EXTRACTED MATERIAL
----
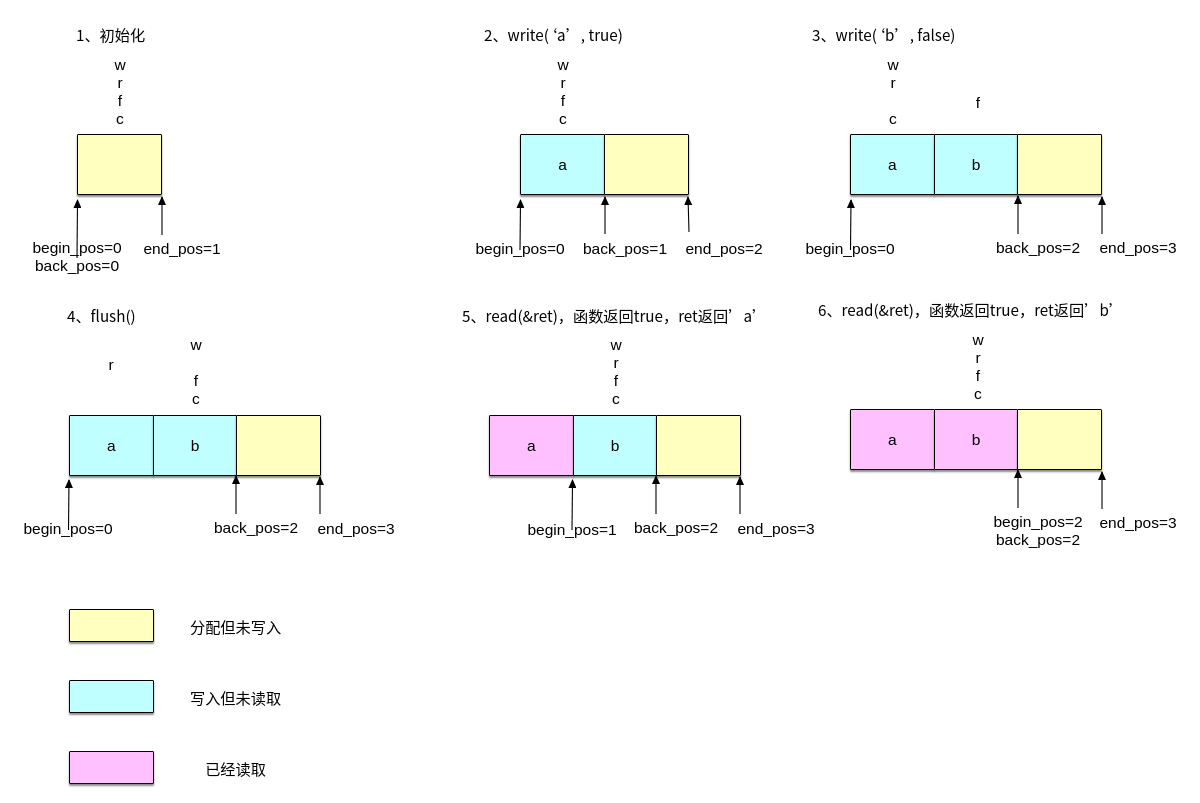
<!DOCTYPE html>
<html lang="zh-CN">
<head>
<meta charset="utf-8">
<title>write / flush / read</title>
<style>
:root {
  --paper: #fff;
  --ink: #000;
  --allocated: #ffffc0;
  --written: #c0ffff;
  --consumed: #ffc0ff;
}
* { box-sizing: border-box; margin: 0; padding: 0; }
html, body { width: 1200px; height: 803px; overflow: hidden; background: var(--paper); }
.diagram {
  position: relative; width: 1200px; height: 803px; overflow: hidden;
  color: var(--ink);
  font: 15.5px/18px "Liberation Sans", Arial, sans-serif;
}
.title, .pointers, .position, .buffer { position: absolute; left: var(--x); top: var(--y); white-space: nowrap; }
.title, .legend {
  font: 400 15.2px/22px "Noto Sans CJK SC", "Noto Sans CJK JP", sans-serif;
  text-spacing-trim: space-all;
}
.tight { margin-right: -7px; }
.pointers, .position { transform: translateX(-50%); text-align: center; }
.pointers { white-space: pre-line; }
.buffer { display: flex; height: 61px; }
.cell {
  width: 85px; display: flex; align-items: center; justify-content: center;
  border: 1px solid var(--ink); border-radius: 1px;
  box-shadow: 0 2px 2px rgba(0, 0, 0, .45);
}
.cell + .cell { margin-left: -1px; }
.triple { width: 252px; }
.triple .cell { flex: 1 1 0; }
.allocated { background: var(--allocated); }
.written { background: var(--written); }
.consumed { background: var(--consumed); }
.arrows { position: absolute; inset: 0; width: 1200px; height: 803px; }
.legend { position: absolute; left: 69px; top: 609px; display: grid; gap: 38px; list-style: none; }
.legend li { display: flex; align-items: center; gap: 21px; height: 33px; }
.legend .cell { height: 33px; }
.legend .meaning { width: 121px; text-align: center; }
</style>
</head>
<body>
<main class="diagram">
  <svg class="arrows" viewBox="0 0 1200 803" aria-hidden="true">
    <defs>
      <marker id="head" viewBox="0 0 9 8" markerWidth="9" markerHeight="8" refX="8" refY="4" orient="auto" markerUnits="userSpaceOnUse">
        <polygon points="0,0 9,4 0,8"/>
      </marker>
    </defs>
    <g stroke="#000" stroke-width="1.1" marker-end="url(#head)">
      <g id="step-1-arrows">
        <line x1="77" y1="258" x2="77.5" y2="200" marker-end="url(#head)"/>
        <line x1="162" y1="235" x2="162" y2="197" marker-end="url(#head)"/>
      </g>
      <g id="step-2-arrows">
        <line x1="520" y1="250" x2="520.5" y2="200" marker-end="url(#head)"/>
        <line x1="605" y1="234" x2="605" y2="197" marker-end="url(#head)"/>
        <line x1="689" y1="232" x2="688" y2="197" marker-end="url(#head)"/>
      </g>
      <g id="step-3-arrows">
        <line x1="850.5" y1="250" x2="851" y2="200" marker-end="url(#head)"/>
        <line x1="1018" y1="234" x2="1018" y2="196" marker-end="url(#head)"/>
        <line x1="1102" y1="234" x2="1102" y2="197" marker-end="url(#head)"/>
      </g>
      <g id="step-4-arrows">
        <line x1="68.5" y1="530" x2="69" y2="480" marker-end="url(#head)"/>
        <line x1="236" y1="514" x2="236" y2="476" marker-end="url(#head)"/>
        <line x1="320" y1="514" x2="320" y2="477" marker-end="url(#head)"/>
      </g>
      <g id="step-5-arrows">
        <line x1="572" y1="530" x2="572.5" y2="480" marker-end="url(#head)"/>
        <line x1="656" y1="514" x2="656" y2="476" marker-end="url(#head)"/>
        <line x1="740" y1="514" x2="740" y2="477" marker-end="url(#head)"/>
      </g>
      <g id="step-6-arrows">
        <line x1="1018" y1="508" x2="1018" y2="470" marker-end="url(#head)"/>
        <line x1="1102" y1="509" x2="1102" y2="472" marker-end="url(#head)"/>
      </g>
    </g>
  </svg>

  <section class="step">
    <h2 class="title" style="--x:76px;--y:23px">1、初始化</h2>
    <p class="pointers" style="--x:120px;--y:56px">w<br>r<br>f<br>c</p>
    <div class="buffer" style="--x:77px;--y:134px"><span class="cell allocated"></span></div>
    <p class="position" style="--x:77px;--y:239px">begin_pos=0<br>back_pos=0</p>
    <p class="position" style="--x:182px;--y:240px">end_pos=1</p>
  </section>

  <section class="step">
    <h2 class="title" style="--x:484px;--y:23px">2、write<span class="tight">(</span>‘a’, true)</h2>
    <p class="pointers" style="--x:563px;--y:56px">w<br>r<br>f<br>c</p>
    <div class="buffer" style="--x:520px;--y:134px"><span class="cell written">a</span><span class="cell allocated"></span></div>
    <p class="position" style="--x:520px;--y:240px">begin_pos=0</p>
    <p class="position" style="--x:625px;--y:240px">back_pos=1</p>
    <p class="position" style="--x:724px;--y:240px">end_pos=2</p>
  </section>

  <section class="step">
    <h2 class="title" style="--x:812px;--y:23px">3、write<span class="tight">(</span>‘b’, false)</h2>
    <p class="pointers" style="--x:893px;--y:56px">w<br>r<br><br>c</p>
    <p class="pointers" style="--x:978px;--y:94px">f</p>
    <div class="buffer triple" style="--x:850px;--y:134px"><span class="cell written">a</span><span class="cell written">b</span><span class="cell allocated"></span></div>
    <p class="position" style="--x:850px;--y:240px">begin_pos=0</p>
    <p class="position" style="--x:1038px;--y:239px">back_pos=2</p>
    <p class="position" style="--x:1138px;--y:239px">end_pos=3</p>
  </section>

  <section class="step">
    <h2 class="title" style="--x:67px;--y:304px">4、flush()</h2>
    <p class="pointers" style="--x:111px;--y:356px">r</p>
    <p class="pointers" style="--x:196px;--y:336px">w<br><br>f<br>c</p>
    <div class="buffer triple" style="--x:69px;--y:415px"><span class="cell written">a</span><span class="cell written">b</span><span class="cell allocated"></span></div>
    <p class="position" style="--x:68px;--y:520px">begin_pos=0</p>
    <p class="position" style="--x:256px;--y:519px">back_pos=2</p>
    <p class="position" style="--x:356px;--y:520px">end_pos=3</p>
  </section>

  <section class="step">
    <h2 class="title" style="--x:462px;--y:304px">5、read(&amp;ret)，函数返回true，ret返回’a’</h2>
    <p class="pointers" style="--x:616px;--y:336px">w<br>r<br>f<br>c</p>
    <div class="buffer triple" style="--x:489px;--y:415px"><span class="cell consumed">a</span><span class="cell written">b</span><span class="cell allocated"></span></div>
    <p class="position" style="--x:572px;--y:521px">begin_pos=1</p>
    <p class="position" style="--x:676px;--y:519px">back_pos=2</p>
    <p class="position" style="--x:776px;--y:520px">end_pos=3</p>
  </section>

  <section class="step">
    <h2 class="title" style="--x:818px;--y:298px">6、read(&amp;ret)，函数返回true，ret返回’b’</h2>
    <p class="pointers" style="--x:978px;--y:331px">w<br>r<br>f<br>c</p>
    <div class="buffer triple" style="--x:850px;--y:409px"><span class="cell consumed">a</span><span class="cell consumed">b</span><span class="cell allocated"></span></div>
    <p class="position" style="--x:1038px;--y:513px">begin_pos=2<br>back_pos=2</p>
    <p class="position" style="--x:1138px;--y:514px">end_pos=3</p>
  </section>

  <ul class="legend">
    <li><span class="cell allocated"></span><span class="meaning">分配但未写入</span></li>
    <li><span class="cell written"></span><span class="meaning">写入但未读取</span></li>
    <li><span class="cell consumed"></span><span class="meaning">已经读取</span></li>
  </ul>
</main>
</body>
</html>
----
AIM OF THE EXERCISE
Check each line of the listing above, and copy it if it contains the word "ret返回".

RESULT BELOW
    <h2 class="title" style="--x:462px;--y:304px">5、read(&amp;ret)，函数返回true，ret返回’a’</h2>
    <h2 class="title" style="--x:818px;--y:298px">6、read(&amp;ret)，函数返回true，ret返回’b’</h2>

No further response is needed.